And because the department still lacks many of the internal controls and IT systems expected by modern accounting standards, auditors are having to rely on a huge amount of manual testing to determine how accurate and complete DoD’s transaction records actually are.

The new report gives a sense of the scale of the effort. In the Army alone, the auditors made 17,500 requests for extra documentation this year, leading  the service to hunt down and produce more than 26,000 records.

The level of internal government resources needed to support all of the manual labor in what’s sure to be the largest audit in the history of the world is fairly staggering. In 2015, the department spent $634 million to get itself in shape for a clean audit, and plans to spend $746 million in 2016. For some perspective, that’s about half of the annual budget of the entire Defense Finance and Accounting Service, the agency that handles most of the department’s day-to-day accounting, including payments to all of its contractors and almost 3 million employees.

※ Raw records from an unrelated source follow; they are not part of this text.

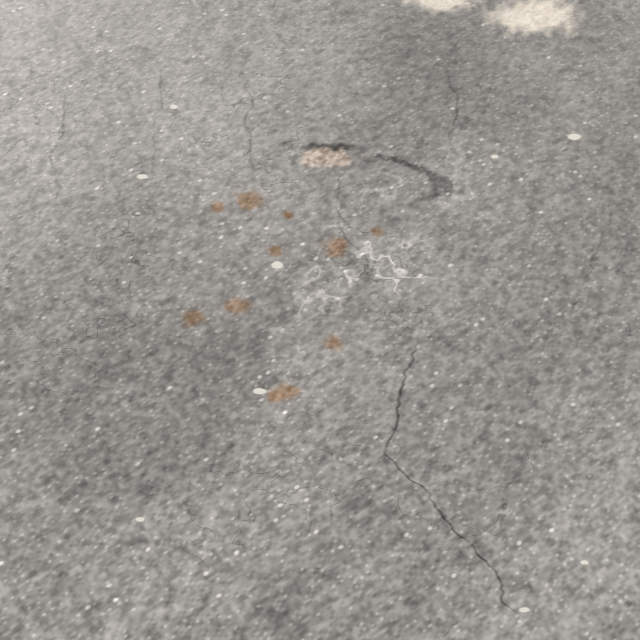
Write a WebGL 1 fragment shader that draws this texture.

```glsl
precision highp float;
// Worn grey asphalt seen at a slant: layered value noise gives the grain and stains,
// cell specks the pale chips, ridged noise and wavering lines the cracks and scuffs.
// A shallow pothole, rust spots, litter and patches of sunlight lie on top.
uniform vec2 u_resolution;

float hash(vec2 p) {
  vec3 q = fract(vec3(p.xyx) * 0.1031);
  q += dot(q, q.yzx + 33.33);
  return fract((q.x + q.y) * q.z);
}

float noise(vec2 p) {
  vec2 i = floor(p), f = fract(p);
  f = f * f * (3.0 - 2.0 * f);
  return mix(mix(hash(i), hash(i + vec2(1, 0)), f.x),
             mix(hash(i + vec2(0, 1)), hash(i + vec2(1, 1)), f.x), f.y);
}

float fbm(vec2 p) {
  float sum = 0.0, amp = 0.5;
  for (int i = 0; i < 4; i++) {
    sum += amp * noise(p);
    p = p * 2.03 + 17.0;
    amp *= 0.5;
  }
  return sum / 0.9375;
}

// Soft chips, at most one in each grid cell
float specks(vec2 p, float share) {
  vec2 id = floor(p);
  vec2 centre = 0.35 + 0.3 * vec2(hash(id + 3.1), hash(id + 8.7));
  float dist = length(fract(p) - centre);
  return step(1.0 - share, hash(id + 51.0)) * (1.0 - smoothstep(0.1, 0.35, dist));
}

// Thin line along the middle level of a noise field
float ridge(float n, float width) {
  return 1.0 - smoothstep(0.0, width, abs(n - 0.5));
}

// Soft blob with a ragged rim
float blob(vec2 p, vec2 centre, vec2 radius, float soft) {
  float rag = (noise(p * 90.0) - 0.5) * 0.6;
  return 1.0 - smoothstep(1.0 - soft, 1.0 + soft, length((p - centre) / radius) + rag);
}

// Wavering, mostly upright crack around the line x = lineX
float crack(vec2 p, float lineX, float low, float high, float width) {
  float waver = (fbm(vec2(p.y * 17.0, low * 40.0)) - 0.5) * 0.07;
  float line = 1.0 - smoothstep(0.0, width, abs(p.x - lineX - waver));
  float ends = smoothstep(low, low + 0.04, p.y) * (1.0 - smoothstep(high - 0.04, high, p.y));
  return line * ends * (0.4 + 0.8 * noise(p * 45.0));
}

void main() {
  vec2 p = gl_FragCoord.xy / u_resolution;
  float depth = 1.0 / (1.0 - 0.3 * p.y);
  vec2 ground = vec2(p.x - 0.5, p.y) * depth;
  vec2 streak = vec2(dot(ground, vec2(0.83, 0.56)) * 0.7, dot(ground, vec2(-0.56, 0.83)));

  // Broad stains, running up to the right, and the paler far left
  float band = fbm(vec2(dot(p, vec2(0.77, -0.64)) * 6.5, dot(p, vec2(0.64, 0.77)) * 2.2) + 4.0);
  float tone = 0.588 + (band - 0.5) * 0.17 + (fbm(p * 11.0) - 0.5) * 0.08;
  tone += 0.14 * smoothstep(0.2, 1.0, p.y - p.x);
  tone -= 0.05 * exp(-dot((p - vec2(0.64, 0.86)) * 5.0, (p - vec2(0.64, 0.86)) * 5.0));

  // Grain, fading with distance
  float near = mix(1.0, 0.6, p.y);
  float grain = (noise(streak * 110.0) - 0.5) * 0.15 + (noise(streak * 205.0 + 9.0) - 0.5) * 0.15;
  tone += near * grain;
  tone -= near * 0.07 * smoothstep(0.62, 0.85, noise(streak * 75.0 + 31.0));
  tone += near * 0.12 * specks(streak * 95.0, 0.22);
  tone += near * 0.28 * specks(streak * 70.0 + 40.0, 0.025);

  // Cracks: fine crazing, one long branch, a few faint ones
  float crazed = smoothstep(0.5, 0.68, fbm(p * 5.0 + 21.0));
  tone -= 0.09 * crazed * ridge(fbm(ground * vec2(13.0, 17.0)), 0.016);
  float mainLine = 0.605 + 0.85 * max(0.0, 0.29 - p.y) + 0.03 * smoothstep(0.32, 0.47, p.y);
  tone -= 0.19 * crack(p, mainLine, 0.02, 0.48, 0.0045);
  for (int i = 0; i < 6; i++) {
    float k = float(i);
    float low = hash(vec2(k, 2.0)) * 0.75;
    float lean = (hash(vec2(k, 5.0)) - 0.2) * 0.5;
    float lineX = 0.08 + 0.16 * k + lean * (p.y - low);
    tone -= 0.09 * crack(p, lineX, low, low + 0.22, 0.004);
  }

  // Pale scuffs below the pothole
  vec2 worn = p - vec2(0.59, 0.58);
  worn = vec2(dot(worn, vec2(0.75, -0.66)) / 0.1, dot(worn, vec2(0.66, 0.75)) / 0.19);
  float scuff = exp(-dot(worn, worn)) * smoothstep(0.4, 0.65, noise(p * 23.0 + 6.0));
  tone += scuff * (0.05 + 0.2 * ridge(fbm(p * vec2(17.0, 24.0) + 2.0), 0.05));

  // Pothole: broken shaded rim, smooth floor, loose gravel
  vec2 hole = p - vec2(0.585, 0.728);
  hole.y += 0.2 * hole.x;
  float rim = length(hole / vec2(0.115, 0.03)) + (fbm(p * 28.0) - 0.5) * 0.9;
  float edge = 1.0 - smoothstep(0.04, 0.26, abs(rim - 1.0));
  tone -= 0.17 * edge * smoothstep(0.3, 0.6, noise(p * 19.0 + 3.0));
  tone -= 0.2 * blob(p, vec2(0.515, 0.769), vec2(0.05, 0.007), 0.4);
  vec3 color = tone * vec3(1.0, 0.976, 0.951);
  float gravel = blob(p, vec2(0.512, 0.754), vec2(0.042, 0.014), 0.3);
  color = mix(color, vec3(0.78, 0.71, 0.65) + grain * 1.6, gravel * 0.8);

  // Rust stains, then scattered litter
  for (int i = 0; i < 11; i++) {
    float k = float(i);
    vec2 spot = vec2(0.3 + 0.4 * hash(vec2(k, 11.0)), 0.3 + 0.45 * hash(vec2(k, 14.0)));
    float rust = blob(p, spot, vec2(0.013, 0.009) * (0.5 + hash(vec2(k, 17.0))), 0.5);
    color = mix(color, vec3(0.6, 0.46, 0.34) + grain, rust * 0.6);
  }
  for (int i = 0; i < 9; i++) {
    float k = float(i);
    vec2 spot = vec2(hash(vec2(k, 23.0)), hash(vec2(k, 29.0)));
    float leaf = blob(p, spot, vec2(0.01, 0.005) * (0.5 + 0.6 * hash(vec2(k, 31.0))), 0.3);
    color = mix(color, vec3(0.92, 0.9, 0.85), leaf * 0.9);
  }

  // Sunlight at the far edge
  float sun = blob(p, vec2(0.84, 0.975), vec2(0.065, 0.026), 0.45);
  sun = max(sun, blob(p, vec2(0.69, 1.0), vec2(0.05, 0.018), 0.45));
  color = mix(color, vec3(0.94, 0.895, 0.83) + grain * 0.6, sun * 0.9);
  gl_FragColor = vec4(clamp(color, 0.0, 1.0), 1.0);
}
```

The reported audit-readiness figures account for the costs the department is incurring for things like responding to auditor requests for paperwork and retrofitting legacy accounting systems to support an audit, but they don’t include the additional billions of dollars DoD is spending to replace its legacy financial systems with modern enterprise resource planning (ERP) systems, nor do they include the more than $37 million paid to KPMG, Earnst & Young and Cotton & Company to actually conduct this year’s SBA audits.

DoD has already shown that making itself auditable is going to be a trial-and-error process. After two years of attempts, the Marine Corps earned its first-ever clean opinion on its 2012 SBA, but DoD’s inspector general revoked that decision earlier this year after discovering previously-unaccounted-for funds in Treasury Department suspense accounts. The IG is now combing through the phantom transactions each of the military services have in those Treasury accounts in order to determine the degree to which they’d have an impact on DoD’s overall financial statements.

The revised audit plan the department submitted to Congress last week leaves no room for any more big surprises. In order to meet the legal deadline, DoD is counting on the Army, Navy and Air Force to get clean opinions on their SBR audits — a multi-year version of an SBA audit that’s needed to get to full-auditability — within the next two fiscal years. The Marine Corps will go first, undertaking an SBR audit in 2016.

Among other forthcoming milestones in the plan, each service will also need to have an auditor-approved inventory of the “existence and completeness” and value of all of their physical assets in sometime in 2017 — from real estate to aircraft carriers and spare parts — something no military service has achieved so far.